Review: Fantasy: Realms Of The Imagination At The British Library

Magic in the air at the BL ★★★★☆

By M@ Last edited 8 months ago

Last Updated 03 November 2023

Review: Fantasy: Realms Of The Imagination At The British Library Magic in the air at the BL 4
Inside British Library's Fantasy Realms exhibition

The British Library's new exhibition is a magical, multimedia celebration of the fantasy genre.

Fantasy is having a bit of a moment. Spin offs of Game of Thrones and Lord of the Rings, The Witcher, The Wheel of Time... you can't move for orcs, dragons and complicated princesses on streaming TV right now. But, as the British Library's titan of an exhibition shows, fantasy has always been with us, as a source of entertainment, inspiration and occasionally fear.

My own introduction to fantasy was playing those early text-based computer games where you'd type "Walk east" or "Walk north" and inevitably get back a "You are overrun with goblins. You are dead" message. Walking around this exhibition feels a bit like being in one of those games, with myriad chambers branching off in unexpected directions. I head north into the first room where, happily, there are no packs of marauding goblins.
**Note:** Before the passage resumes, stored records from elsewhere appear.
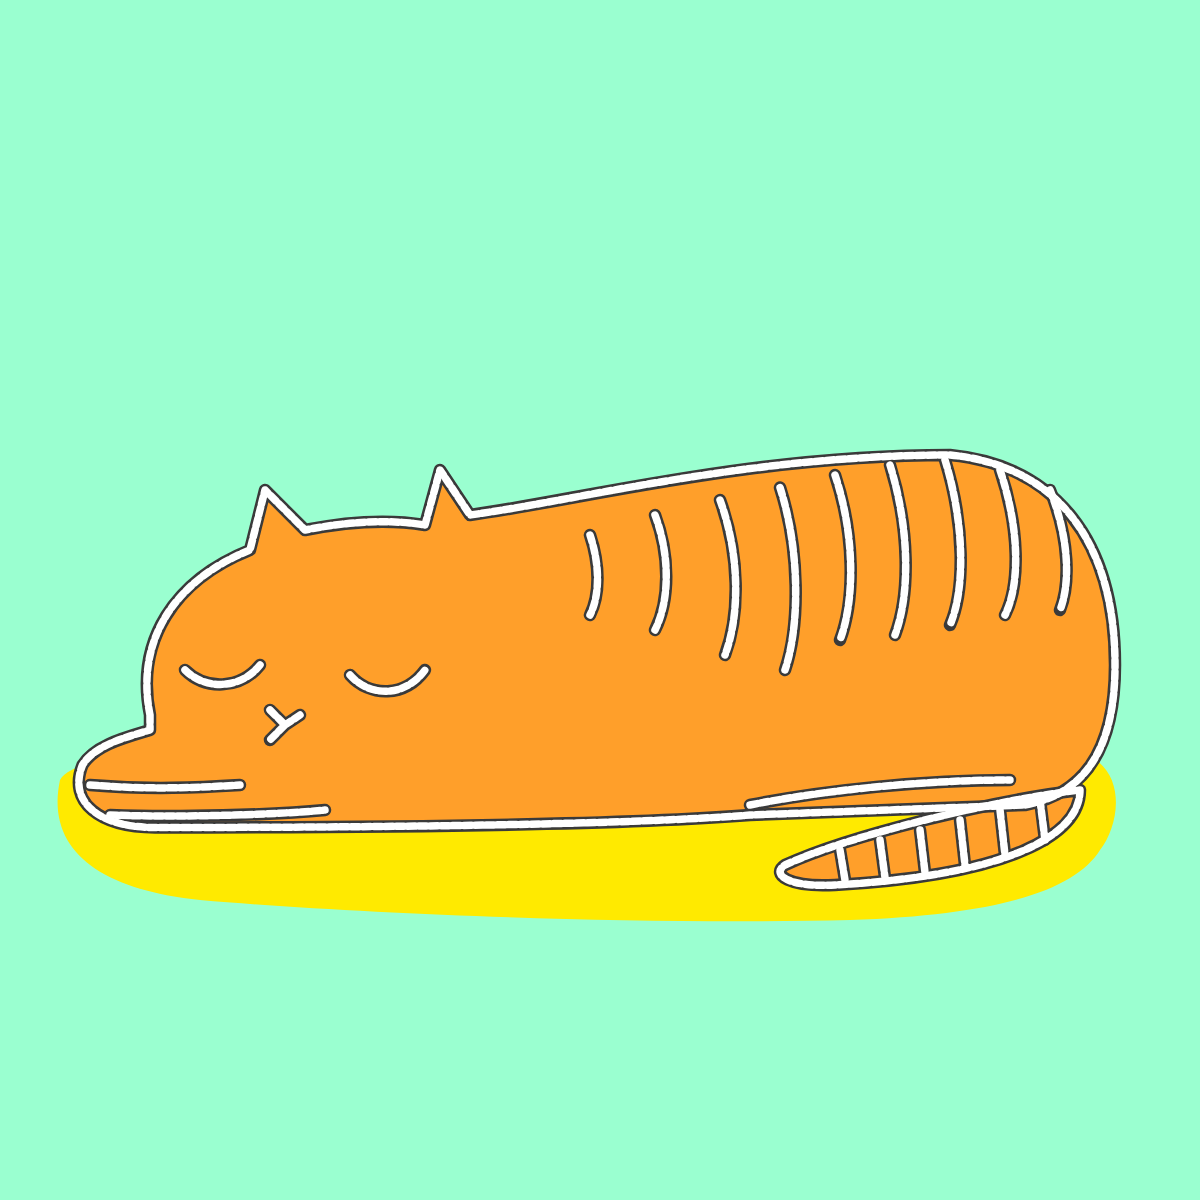
<!DOCTYPE html>
<html lang="en">
<head>
<meta charset="utf-8">
<title>Sleeping Tiger Cat</title>
<link rel="stylesheet" href="https://fonts.googleapis.com/css2?family=Inter&display=swap">
<style>
  :root {
    --mint: #9affd0;
    --sun-yellow: #ffea00;
    --tabby-orange: #ff9f2a;
    --glitter-white: #ffffff;
    --glitter-edge: #3a3a3a;
  }
  html, body {
    margin: 0;
    padding: 0;
    width: 1200px;
    height: 1200px;
    overflow: hidden;
    background: var(--mint);
    font-family: "Inter", sans-serif;
  }
  .artboard { display: block; width: 1200px; height: 1200px; }
  .edge { fill: none; stroke: var(--glitter-edge); stroke-width: 5; stroke-linecap: round; stroke-linejoin: round; }
  .shine { fill: none; stroke: var(--glitter-white); stroke-width: 3; stroke-linecap: round; stroke-linejoin: round; stroke-dasharray: 3 1.5; }
  .fur { fill: var(--tabby-orange); }
  .cushion { fill: var(--sun-yellow); }
</style>
</head>
<body>
<svg class="artboard" viewBox="0 0 480 480" xmlns="http://www.w3.org/2000/svg" xmlns:xlink="http://www.w3.org/1999/xlink" role="img" aria-label="Striped orange cat sleeping on a yellow cushion">
  <defs>
    <path id="cat-body" d="M60,286 C54,256 70,232 100,220 L106,196 L122,212 C142,208 158,208 170,210 L176,188 L188,206 C232,200 300,182 380,182 C422,186 446,216 446,266 C446,302 432,318 410,322 L300,326 C250,330 150,331 62,331 C40,331 27,321 33,306 C38,298 50,295 60,292 Z"/>
    <path id="cat-tail" d="M314,346 C340,334 398,320 432,316 C432,334 404,350 334,354 C316,355 308,350 314,346 Z"/>
    <g id="cat-lines">
      <!-- face -->
      <path d="M74,268 C82,276 96,276 104,266"/>
      <path d="M140,270 C148,279 162,279 170,268"/>
      <path d="M108,284 L114,290 L108,296 M114,290 L120,286"/>
      <!-- front paws -->
      <path d="M36,314 C60,316 80,315 96,314"/>
      <path d="M44,326 C70,327 110,326 130,324"/>
      <!-- hind leg -->
      <path d="M300,322 C330,316 370,312 404,312"/>
      <!-- back stripes -->
      <path d="M236,214 C240,226 240,238 236,246"/>
      <path d="M262,206 C268,222 268,240 262,252"/>
      <path d="M288,200 C296,222 296,246 290,262"/>
      <path d="M312,195 C320,220 320,250 314,268"/>
      <path d="M334,190 C342,214 342,240 336,256"/>
      <path d="M356,186 C364,212 364,238 358,254"/>
      <path d="M378,184 C386,210 386,236 380,250"/>
      <path d="M400,188 C408,212 408,234 402,246"/>
      <path d="M420,196 C428,216 428,234 424,244"/>
      <!-- tail stripes -->
      <path d="M336,340 L338,352"/>
      <path d="M352,336 L354,351"/>
      <path d="M368,332 L370,349"/>
      <path d="M384,328 L386,346"/>
      <path d="M400,324 L402,342"/>
      <path d="M416,320 L418,336"/>
    </g>
  </defs>

  <rect class="backdrop" width="480" height="480" fill="var(--mint)"/>

  <path class="cushion" d="M24,312 C30,300 90,298 160,300 C260,302 380,296 430,300 C452,306 448,330 440,340 C430,356 400,366 340,368 C260,370 150,366 80,360 C40,356 18,340 24,312 Z"/>

  <g class="sleeping-cat">
    <use href="#cat-body" class="fur"/>
    <use href="#cat-tail" class="fur"/>
    <use href="#cat-body" class="edge"/>
    <use href="#cat-tail" class="edge"/>
    <use href="#cat-lines" class="edge"/>
    <use href="#cat-body" class="shine"/>
    <use href="#cat-tail" class="shine"/>
    <use href="#cat-lines" class="shine"/>
  </g>
</svg>
</body>
</html>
Instead I find myself in the realm of faerie.

An Ancient Mappe of Fairyland, by Bernard Sleigh
An Ancient Mappe of Fairyland, by Bernard Sleigh
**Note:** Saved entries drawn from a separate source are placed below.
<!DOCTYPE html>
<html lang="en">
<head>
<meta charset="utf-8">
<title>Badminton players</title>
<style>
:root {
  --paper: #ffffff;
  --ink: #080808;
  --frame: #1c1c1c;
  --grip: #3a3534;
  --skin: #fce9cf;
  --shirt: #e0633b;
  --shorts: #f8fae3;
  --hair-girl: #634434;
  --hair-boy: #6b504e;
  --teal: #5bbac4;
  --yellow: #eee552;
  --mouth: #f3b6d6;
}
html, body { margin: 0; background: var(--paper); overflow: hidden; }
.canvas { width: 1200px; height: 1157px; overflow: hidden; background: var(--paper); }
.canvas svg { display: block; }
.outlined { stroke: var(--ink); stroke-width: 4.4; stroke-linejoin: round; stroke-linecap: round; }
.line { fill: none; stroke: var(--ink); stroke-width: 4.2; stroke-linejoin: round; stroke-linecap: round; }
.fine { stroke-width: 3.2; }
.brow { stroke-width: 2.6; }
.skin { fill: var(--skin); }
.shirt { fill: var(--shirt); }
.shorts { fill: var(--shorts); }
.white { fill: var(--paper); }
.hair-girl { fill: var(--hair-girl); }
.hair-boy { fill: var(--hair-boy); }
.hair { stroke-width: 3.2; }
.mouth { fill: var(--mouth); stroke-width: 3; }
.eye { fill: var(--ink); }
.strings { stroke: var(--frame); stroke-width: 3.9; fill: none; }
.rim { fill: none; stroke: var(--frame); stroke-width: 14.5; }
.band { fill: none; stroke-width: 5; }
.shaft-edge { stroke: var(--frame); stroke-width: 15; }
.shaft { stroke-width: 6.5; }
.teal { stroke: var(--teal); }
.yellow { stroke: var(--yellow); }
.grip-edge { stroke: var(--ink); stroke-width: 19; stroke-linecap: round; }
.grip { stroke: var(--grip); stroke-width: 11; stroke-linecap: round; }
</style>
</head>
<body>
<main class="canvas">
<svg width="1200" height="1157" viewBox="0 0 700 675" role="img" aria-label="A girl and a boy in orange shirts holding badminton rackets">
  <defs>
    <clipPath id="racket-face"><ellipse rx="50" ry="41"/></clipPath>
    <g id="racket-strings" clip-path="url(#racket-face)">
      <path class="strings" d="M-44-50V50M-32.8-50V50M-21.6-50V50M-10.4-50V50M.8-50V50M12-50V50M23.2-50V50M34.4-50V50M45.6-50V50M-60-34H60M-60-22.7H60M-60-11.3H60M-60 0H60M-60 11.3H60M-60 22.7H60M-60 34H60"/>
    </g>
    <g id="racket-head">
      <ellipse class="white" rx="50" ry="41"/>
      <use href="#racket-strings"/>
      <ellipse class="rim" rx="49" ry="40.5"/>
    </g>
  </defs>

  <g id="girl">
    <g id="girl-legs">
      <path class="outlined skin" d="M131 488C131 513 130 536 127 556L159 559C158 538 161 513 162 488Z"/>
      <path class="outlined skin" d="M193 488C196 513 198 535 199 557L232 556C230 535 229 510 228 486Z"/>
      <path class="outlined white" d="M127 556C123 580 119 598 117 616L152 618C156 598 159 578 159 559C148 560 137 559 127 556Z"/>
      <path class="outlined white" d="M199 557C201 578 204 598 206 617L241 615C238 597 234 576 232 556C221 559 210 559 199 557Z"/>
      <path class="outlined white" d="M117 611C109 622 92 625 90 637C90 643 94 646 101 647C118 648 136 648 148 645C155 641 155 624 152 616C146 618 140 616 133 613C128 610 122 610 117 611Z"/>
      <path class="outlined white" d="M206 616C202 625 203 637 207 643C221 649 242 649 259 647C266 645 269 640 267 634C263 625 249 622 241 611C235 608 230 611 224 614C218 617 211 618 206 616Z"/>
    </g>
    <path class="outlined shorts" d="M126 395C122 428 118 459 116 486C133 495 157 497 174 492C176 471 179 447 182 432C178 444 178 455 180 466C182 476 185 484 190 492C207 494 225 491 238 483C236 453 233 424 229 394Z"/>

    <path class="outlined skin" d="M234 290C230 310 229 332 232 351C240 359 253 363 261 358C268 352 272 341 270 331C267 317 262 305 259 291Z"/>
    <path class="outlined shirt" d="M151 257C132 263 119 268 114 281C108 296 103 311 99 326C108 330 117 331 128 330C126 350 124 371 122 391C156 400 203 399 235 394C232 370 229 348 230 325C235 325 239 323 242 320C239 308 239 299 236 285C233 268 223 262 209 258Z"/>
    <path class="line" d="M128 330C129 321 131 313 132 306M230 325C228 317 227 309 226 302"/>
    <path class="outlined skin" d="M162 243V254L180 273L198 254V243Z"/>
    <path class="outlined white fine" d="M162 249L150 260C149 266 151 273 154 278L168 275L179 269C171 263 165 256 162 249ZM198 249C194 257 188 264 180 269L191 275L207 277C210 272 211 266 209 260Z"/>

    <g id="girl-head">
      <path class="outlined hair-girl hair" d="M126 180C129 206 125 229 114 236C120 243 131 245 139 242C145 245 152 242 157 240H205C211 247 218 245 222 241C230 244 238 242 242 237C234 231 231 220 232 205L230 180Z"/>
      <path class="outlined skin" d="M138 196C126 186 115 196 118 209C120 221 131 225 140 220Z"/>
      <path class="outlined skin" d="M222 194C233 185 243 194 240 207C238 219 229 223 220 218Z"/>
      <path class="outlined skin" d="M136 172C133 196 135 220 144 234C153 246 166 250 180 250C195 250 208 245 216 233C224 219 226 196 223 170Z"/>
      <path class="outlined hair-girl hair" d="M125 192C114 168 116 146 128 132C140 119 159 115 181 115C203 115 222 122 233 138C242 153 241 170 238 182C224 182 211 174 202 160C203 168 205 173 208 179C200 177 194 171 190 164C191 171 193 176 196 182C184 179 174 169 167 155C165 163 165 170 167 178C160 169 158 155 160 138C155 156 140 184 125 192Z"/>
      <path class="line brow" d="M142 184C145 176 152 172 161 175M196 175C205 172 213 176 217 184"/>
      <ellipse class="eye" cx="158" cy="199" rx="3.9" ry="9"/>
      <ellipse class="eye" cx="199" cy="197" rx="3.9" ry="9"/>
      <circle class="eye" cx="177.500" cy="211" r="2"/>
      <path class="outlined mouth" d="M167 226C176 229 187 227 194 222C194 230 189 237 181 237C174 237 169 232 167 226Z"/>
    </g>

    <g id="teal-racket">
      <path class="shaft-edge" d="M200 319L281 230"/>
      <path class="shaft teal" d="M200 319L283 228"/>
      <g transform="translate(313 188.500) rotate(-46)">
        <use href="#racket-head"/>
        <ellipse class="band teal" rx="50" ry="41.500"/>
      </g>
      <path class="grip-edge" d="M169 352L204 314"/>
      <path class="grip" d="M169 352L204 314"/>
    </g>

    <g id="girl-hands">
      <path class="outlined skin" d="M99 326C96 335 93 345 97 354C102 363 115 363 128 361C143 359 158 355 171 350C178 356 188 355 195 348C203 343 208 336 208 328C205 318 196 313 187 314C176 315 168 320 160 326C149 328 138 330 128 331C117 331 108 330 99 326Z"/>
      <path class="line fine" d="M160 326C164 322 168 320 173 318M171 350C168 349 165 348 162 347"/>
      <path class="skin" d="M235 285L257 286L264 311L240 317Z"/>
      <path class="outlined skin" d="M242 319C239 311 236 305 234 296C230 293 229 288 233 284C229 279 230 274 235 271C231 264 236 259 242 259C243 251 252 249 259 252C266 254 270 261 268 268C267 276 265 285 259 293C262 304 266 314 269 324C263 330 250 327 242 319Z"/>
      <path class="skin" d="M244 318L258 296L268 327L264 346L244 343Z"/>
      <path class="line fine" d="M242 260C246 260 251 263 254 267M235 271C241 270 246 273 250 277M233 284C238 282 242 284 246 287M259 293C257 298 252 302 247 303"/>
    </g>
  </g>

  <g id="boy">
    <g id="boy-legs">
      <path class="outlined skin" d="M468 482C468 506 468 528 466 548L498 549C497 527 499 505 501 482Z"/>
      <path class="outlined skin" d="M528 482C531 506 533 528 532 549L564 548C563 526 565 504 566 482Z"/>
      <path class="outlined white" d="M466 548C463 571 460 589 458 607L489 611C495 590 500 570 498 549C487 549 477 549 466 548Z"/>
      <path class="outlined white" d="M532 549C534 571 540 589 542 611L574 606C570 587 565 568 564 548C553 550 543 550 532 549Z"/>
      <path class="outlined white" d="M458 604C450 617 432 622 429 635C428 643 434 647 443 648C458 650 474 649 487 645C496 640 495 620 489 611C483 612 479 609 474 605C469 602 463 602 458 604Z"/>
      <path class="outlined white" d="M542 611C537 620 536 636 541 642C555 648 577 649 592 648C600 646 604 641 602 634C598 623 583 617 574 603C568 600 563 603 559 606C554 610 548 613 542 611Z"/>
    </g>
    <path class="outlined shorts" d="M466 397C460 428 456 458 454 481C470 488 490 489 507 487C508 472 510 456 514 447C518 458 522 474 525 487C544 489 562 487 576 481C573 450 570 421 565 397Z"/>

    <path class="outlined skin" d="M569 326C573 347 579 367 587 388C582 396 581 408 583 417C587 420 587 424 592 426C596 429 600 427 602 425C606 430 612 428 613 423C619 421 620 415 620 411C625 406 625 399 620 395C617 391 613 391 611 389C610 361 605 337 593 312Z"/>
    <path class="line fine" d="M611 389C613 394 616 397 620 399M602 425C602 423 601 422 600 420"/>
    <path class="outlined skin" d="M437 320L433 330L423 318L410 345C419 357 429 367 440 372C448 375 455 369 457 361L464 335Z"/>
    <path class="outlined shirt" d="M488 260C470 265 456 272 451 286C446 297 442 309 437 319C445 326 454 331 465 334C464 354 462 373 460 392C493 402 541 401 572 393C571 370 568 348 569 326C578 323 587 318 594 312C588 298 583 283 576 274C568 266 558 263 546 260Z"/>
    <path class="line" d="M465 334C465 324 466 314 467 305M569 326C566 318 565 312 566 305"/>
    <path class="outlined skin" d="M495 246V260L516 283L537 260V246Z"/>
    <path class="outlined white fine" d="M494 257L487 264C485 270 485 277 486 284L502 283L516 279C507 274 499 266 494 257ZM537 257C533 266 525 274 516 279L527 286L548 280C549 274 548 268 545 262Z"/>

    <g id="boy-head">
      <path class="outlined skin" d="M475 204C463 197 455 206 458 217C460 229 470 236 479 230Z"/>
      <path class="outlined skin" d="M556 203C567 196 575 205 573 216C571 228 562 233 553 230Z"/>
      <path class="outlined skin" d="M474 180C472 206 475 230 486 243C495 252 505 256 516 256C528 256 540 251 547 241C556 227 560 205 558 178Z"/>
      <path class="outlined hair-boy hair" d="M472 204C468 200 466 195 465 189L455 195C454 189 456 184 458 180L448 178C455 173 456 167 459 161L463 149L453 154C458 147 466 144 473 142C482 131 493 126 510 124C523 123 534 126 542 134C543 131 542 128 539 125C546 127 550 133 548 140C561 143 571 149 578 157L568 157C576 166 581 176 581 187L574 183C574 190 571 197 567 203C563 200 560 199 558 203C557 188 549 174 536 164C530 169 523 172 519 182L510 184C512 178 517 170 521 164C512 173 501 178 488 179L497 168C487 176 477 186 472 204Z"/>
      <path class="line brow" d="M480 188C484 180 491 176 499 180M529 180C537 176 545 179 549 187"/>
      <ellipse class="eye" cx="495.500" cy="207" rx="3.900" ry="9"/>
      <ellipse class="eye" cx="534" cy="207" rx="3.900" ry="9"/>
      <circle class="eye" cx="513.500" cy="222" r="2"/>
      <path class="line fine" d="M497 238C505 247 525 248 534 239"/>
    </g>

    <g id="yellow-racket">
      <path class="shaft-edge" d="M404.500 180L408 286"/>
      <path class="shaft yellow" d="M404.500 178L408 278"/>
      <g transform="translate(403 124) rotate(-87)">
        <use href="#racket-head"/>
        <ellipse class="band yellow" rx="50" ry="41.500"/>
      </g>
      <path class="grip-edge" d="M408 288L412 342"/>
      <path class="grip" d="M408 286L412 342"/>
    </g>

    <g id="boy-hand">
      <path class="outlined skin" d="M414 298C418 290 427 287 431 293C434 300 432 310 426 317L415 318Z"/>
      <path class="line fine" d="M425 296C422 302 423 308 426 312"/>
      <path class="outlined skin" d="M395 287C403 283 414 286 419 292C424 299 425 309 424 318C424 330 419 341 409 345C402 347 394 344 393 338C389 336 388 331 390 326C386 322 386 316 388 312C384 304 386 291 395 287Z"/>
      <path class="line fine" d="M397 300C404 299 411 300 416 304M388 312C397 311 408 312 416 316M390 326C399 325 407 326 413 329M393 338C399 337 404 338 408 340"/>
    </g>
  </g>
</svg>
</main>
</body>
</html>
The very first object I encounter is arguably the most absorbing in the whole exhibition — An Ancient Mappe of Fairyland created by Bernard Sleigh in the early 20th century. This delicious mash-up locates hundreds of fantastic creatures on one map (zoomable version here). It's breathtaking. And, should you have returned from questing with enough gold coin, the gift shop sells prints for £50 a pop.

This map is a springboard to explore fantasy's roots in myth and fairytale. Ancient works like Gilgamesh, the Odyssey, Beowulf and Journey to the West all have fantastical elements, and served as inspiration for later writers. The exhibition continues with over 100 items exploring common themes in the genre, such as world-building and grail quests.  

Fantasy exhibition at British Library

One of the strongest messages throughout the show is just how adaptable fantasy is to different media. What started as campfire storytelling led eventually to novels, movies, board games, card games, video games, TV and radio shows, role-playing games and even live-action roleplay. All are represented here in one of the BL's most ambitiously staged exhibitions yet.

A common criticism of the British Library's shows is that they rarely stray beyond the printed word. Understandable, really. It's a library. But here, the curators weave in film props, ballet gowns, Warhammer kit, playable video games and much, much more. There's even a room where you can dance in front of a camera and have your image distorted into fantastical shapes (it was keeping someone's kids happy).

Dungeons and dragons rules in a case
Geeks of a certain age will find much to admire, such as early D&D booklets and a Fighting Fantasy novel

The only disappointment, for me, is the lack of emphasis on maps. Cartography is one of the BL's strongest cards, and I feel a lot more could have been made of the strong ties between fantasy worlds and map-making. There are a few interesting examples, here and there, including CS Lewis's unused map of Narnia, Charlotte Bronte's fantasy juvenilia, and a gorgeous chart of Terry Pratchett's Discworld, but the topic really deserves its own section.

Fantasy fan already? You'll love it. Bit sniffy at the genre? You'll probably find much that will make you look again. Overall, this is an excellent exhibition that slices and dices the fantasy genre with all the keenness of a Vorpal blade.

Magic the gathering cards
The exhibition spans thousands of years, from the epic of Gilgamesh to Magic the Gathering cards (above) and Skyrim

Fantasy: Realms Of The Imagination is at the British Library until 25 February 2024. Entrance fee applies.